((

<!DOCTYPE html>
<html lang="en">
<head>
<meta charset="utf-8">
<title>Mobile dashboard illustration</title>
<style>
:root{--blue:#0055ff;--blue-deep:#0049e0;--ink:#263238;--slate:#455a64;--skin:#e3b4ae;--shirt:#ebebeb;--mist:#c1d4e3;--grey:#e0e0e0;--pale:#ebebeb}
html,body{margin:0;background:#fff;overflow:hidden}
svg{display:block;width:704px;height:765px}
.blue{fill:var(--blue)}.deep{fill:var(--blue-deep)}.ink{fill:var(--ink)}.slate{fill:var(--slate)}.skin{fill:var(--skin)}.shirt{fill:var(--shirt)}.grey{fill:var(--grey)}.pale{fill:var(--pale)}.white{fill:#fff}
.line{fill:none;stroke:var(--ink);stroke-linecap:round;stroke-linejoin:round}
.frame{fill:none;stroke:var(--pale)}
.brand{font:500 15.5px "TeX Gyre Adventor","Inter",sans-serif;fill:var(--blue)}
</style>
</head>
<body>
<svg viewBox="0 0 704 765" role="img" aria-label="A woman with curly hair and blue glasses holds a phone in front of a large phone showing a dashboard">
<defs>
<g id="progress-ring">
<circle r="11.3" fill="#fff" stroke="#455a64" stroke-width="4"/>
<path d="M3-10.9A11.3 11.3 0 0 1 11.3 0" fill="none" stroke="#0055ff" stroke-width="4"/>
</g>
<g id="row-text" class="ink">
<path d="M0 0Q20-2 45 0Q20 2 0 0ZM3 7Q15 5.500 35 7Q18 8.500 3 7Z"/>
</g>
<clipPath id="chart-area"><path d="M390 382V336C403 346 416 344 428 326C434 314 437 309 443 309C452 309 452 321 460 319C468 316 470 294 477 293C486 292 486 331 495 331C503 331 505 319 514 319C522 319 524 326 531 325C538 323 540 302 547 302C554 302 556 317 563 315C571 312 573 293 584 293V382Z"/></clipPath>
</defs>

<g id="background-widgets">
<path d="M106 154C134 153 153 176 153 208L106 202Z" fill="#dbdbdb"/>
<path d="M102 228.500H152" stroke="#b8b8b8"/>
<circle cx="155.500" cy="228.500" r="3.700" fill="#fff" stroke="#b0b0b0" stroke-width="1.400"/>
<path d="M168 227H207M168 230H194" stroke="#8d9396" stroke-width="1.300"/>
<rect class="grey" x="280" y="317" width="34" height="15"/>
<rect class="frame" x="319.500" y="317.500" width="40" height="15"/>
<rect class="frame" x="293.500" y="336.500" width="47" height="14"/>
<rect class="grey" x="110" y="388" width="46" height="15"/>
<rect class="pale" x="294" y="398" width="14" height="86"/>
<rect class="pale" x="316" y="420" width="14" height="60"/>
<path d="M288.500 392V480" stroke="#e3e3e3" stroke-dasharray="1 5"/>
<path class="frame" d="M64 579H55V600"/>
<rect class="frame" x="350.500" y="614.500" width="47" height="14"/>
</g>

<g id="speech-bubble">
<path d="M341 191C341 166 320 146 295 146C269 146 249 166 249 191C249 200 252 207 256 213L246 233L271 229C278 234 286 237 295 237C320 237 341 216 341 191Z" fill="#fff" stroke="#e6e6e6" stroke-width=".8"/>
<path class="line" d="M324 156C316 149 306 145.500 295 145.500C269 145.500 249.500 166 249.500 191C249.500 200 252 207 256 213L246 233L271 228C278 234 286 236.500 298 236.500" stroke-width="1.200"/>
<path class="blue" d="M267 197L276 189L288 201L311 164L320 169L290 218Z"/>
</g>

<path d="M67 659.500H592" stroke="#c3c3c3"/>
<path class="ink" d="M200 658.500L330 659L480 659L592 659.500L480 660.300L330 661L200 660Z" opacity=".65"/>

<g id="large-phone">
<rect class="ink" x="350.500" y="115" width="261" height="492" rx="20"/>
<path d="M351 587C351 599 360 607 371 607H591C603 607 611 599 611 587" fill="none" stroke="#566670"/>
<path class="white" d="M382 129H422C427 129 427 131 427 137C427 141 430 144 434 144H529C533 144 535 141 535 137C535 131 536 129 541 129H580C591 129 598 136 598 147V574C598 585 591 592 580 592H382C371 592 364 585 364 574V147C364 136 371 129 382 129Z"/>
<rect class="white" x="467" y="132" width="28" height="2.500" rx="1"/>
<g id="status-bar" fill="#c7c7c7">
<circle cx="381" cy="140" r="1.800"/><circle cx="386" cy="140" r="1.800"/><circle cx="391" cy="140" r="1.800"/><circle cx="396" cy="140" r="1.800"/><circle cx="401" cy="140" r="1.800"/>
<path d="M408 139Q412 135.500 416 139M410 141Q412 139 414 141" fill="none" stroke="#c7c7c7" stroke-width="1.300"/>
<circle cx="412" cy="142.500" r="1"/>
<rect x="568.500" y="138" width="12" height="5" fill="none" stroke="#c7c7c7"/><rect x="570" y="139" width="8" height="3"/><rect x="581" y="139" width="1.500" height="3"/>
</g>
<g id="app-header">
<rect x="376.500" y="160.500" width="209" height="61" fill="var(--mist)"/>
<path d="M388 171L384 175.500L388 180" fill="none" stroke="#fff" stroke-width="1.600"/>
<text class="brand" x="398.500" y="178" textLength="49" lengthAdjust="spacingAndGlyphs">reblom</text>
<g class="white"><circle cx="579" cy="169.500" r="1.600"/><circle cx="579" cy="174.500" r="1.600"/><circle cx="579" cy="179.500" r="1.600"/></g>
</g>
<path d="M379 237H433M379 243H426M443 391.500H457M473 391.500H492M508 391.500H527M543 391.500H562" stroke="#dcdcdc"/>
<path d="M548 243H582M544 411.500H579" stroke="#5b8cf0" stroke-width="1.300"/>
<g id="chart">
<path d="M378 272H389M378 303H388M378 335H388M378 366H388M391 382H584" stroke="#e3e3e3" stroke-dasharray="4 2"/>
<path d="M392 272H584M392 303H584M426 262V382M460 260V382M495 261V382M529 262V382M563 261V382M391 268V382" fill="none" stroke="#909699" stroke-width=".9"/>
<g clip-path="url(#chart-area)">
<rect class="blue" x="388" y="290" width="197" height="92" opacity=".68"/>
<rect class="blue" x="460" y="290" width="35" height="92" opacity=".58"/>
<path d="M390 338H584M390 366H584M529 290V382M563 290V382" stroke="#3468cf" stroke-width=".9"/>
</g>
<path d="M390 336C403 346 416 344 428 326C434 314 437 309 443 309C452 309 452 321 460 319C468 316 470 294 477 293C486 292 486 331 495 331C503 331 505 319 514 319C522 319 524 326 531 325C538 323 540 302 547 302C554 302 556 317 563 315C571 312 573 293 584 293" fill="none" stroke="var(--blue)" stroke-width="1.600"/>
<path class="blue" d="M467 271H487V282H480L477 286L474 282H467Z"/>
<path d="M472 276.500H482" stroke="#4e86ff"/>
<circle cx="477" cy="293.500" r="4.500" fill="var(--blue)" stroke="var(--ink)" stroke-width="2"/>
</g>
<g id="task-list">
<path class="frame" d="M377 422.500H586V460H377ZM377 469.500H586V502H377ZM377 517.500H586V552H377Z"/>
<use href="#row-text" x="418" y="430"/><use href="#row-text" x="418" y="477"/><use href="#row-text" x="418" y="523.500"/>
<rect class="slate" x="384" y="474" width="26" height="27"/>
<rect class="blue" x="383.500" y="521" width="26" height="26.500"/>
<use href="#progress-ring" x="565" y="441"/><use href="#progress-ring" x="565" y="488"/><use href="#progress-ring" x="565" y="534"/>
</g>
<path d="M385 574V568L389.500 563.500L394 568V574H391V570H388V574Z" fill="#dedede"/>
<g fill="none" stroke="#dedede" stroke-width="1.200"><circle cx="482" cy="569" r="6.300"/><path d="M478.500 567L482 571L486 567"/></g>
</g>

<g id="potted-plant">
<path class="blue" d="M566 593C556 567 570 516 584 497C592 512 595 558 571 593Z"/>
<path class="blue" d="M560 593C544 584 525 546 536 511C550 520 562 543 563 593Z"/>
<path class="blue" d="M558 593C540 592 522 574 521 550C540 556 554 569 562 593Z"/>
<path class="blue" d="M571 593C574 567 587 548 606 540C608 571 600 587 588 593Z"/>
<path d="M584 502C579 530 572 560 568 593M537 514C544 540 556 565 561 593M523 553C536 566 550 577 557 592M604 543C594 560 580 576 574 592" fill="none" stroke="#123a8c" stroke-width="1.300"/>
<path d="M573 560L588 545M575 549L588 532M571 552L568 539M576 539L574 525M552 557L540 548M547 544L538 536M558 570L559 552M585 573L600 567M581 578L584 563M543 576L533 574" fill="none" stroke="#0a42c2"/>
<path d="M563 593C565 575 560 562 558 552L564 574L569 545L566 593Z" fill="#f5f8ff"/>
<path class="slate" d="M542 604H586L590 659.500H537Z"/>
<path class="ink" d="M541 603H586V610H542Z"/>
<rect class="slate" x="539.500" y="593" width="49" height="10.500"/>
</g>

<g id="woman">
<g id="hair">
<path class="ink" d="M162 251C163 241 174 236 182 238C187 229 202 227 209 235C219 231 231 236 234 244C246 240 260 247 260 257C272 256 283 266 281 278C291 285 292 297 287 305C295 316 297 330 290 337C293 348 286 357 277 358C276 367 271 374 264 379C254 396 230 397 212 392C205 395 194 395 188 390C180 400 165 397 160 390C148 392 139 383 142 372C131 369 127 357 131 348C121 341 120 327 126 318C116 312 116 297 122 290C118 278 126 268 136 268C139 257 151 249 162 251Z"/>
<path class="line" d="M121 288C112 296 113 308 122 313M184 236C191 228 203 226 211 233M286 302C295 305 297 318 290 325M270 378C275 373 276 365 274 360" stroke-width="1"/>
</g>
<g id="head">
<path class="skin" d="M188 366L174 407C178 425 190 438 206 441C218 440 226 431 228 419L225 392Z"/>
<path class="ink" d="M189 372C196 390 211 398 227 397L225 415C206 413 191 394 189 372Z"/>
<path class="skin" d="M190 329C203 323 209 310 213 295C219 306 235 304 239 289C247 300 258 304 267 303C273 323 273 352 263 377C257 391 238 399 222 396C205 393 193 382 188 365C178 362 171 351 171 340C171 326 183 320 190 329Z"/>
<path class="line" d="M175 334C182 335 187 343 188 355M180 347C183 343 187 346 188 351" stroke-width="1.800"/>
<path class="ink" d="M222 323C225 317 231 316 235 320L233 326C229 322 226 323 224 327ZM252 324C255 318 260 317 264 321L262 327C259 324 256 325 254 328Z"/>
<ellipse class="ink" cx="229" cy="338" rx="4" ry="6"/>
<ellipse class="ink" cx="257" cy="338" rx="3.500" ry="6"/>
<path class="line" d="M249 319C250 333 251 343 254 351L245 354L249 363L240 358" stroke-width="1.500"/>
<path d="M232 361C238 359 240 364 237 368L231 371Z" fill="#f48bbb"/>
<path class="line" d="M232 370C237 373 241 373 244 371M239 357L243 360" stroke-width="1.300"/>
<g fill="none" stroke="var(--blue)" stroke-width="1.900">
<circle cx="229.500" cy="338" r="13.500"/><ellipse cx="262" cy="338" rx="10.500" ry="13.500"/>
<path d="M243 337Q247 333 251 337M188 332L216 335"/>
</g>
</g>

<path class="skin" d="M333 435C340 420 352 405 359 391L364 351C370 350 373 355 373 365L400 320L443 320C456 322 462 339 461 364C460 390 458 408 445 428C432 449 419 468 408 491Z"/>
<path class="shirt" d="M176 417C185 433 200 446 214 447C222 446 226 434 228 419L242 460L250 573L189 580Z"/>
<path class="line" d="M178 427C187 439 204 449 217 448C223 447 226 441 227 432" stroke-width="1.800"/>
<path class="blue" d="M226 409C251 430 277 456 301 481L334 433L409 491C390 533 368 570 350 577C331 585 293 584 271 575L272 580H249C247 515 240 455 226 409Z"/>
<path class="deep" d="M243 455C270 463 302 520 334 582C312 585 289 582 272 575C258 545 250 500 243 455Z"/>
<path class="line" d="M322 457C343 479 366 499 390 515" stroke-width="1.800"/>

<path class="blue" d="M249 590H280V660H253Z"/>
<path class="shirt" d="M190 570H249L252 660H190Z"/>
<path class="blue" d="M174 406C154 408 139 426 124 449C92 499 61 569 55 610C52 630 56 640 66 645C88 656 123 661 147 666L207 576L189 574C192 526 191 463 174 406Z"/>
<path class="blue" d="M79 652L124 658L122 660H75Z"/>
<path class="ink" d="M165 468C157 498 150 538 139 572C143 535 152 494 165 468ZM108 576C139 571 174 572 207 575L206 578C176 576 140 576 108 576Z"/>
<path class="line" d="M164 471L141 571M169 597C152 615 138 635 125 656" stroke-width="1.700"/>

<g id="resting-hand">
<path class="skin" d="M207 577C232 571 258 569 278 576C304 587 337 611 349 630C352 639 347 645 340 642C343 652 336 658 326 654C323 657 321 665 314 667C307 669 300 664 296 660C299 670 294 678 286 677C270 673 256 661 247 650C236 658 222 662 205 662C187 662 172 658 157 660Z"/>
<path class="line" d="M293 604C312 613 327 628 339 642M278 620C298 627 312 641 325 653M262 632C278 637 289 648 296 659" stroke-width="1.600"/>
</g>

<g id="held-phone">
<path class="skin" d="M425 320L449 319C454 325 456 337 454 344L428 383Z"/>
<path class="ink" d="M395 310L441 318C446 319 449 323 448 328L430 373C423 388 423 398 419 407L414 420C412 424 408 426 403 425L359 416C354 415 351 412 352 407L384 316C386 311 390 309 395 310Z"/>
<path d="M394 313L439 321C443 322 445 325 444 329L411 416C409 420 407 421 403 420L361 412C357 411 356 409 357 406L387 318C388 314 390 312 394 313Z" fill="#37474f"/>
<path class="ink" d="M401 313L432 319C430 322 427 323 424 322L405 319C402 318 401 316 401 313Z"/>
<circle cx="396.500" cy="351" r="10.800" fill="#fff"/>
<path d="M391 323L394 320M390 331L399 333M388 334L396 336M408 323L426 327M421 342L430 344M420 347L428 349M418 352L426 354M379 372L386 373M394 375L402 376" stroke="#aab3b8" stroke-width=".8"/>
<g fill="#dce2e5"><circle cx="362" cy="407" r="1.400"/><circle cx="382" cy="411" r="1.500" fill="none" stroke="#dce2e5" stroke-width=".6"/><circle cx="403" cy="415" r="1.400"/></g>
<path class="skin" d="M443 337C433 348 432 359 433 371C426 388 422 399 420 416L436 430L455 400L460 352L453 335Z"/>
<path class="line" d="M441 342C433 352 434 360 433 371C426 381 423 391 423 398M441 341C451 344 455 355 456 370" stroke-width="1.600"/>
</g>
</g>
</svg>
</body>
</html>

))

• _TASK DESCRIPTION_: What lines above contain the word "grey"? Please copy each one.

• _EXERCISE RESULT_:
:root{--blue:#0055ff;--blue-deep:#0049e0;--ink:#263238;--slate:#455a64;--skin:#e3b4ae;--shirt:#ebebeb;--mist:#c1d4e3;--grey:#e0e0e0;--pale:#ebebeb}
.blue{fill:var(--blue)}.deep{fill:var(--blue-deep)}.ink{fill:var(--ink)}.slate{fill:var(--slate)}.skin{fill:var(--skin)}.shirt{fill:var(--shirt)}.grey{fill:var(--grey)}.pale{fill:var(--pale)}.white{fill:#fff}
<rect class="grey" x="280" y="317" width="34" height="15"/>
<rect class="grey" x="110" y="388" width="46" height="15"/>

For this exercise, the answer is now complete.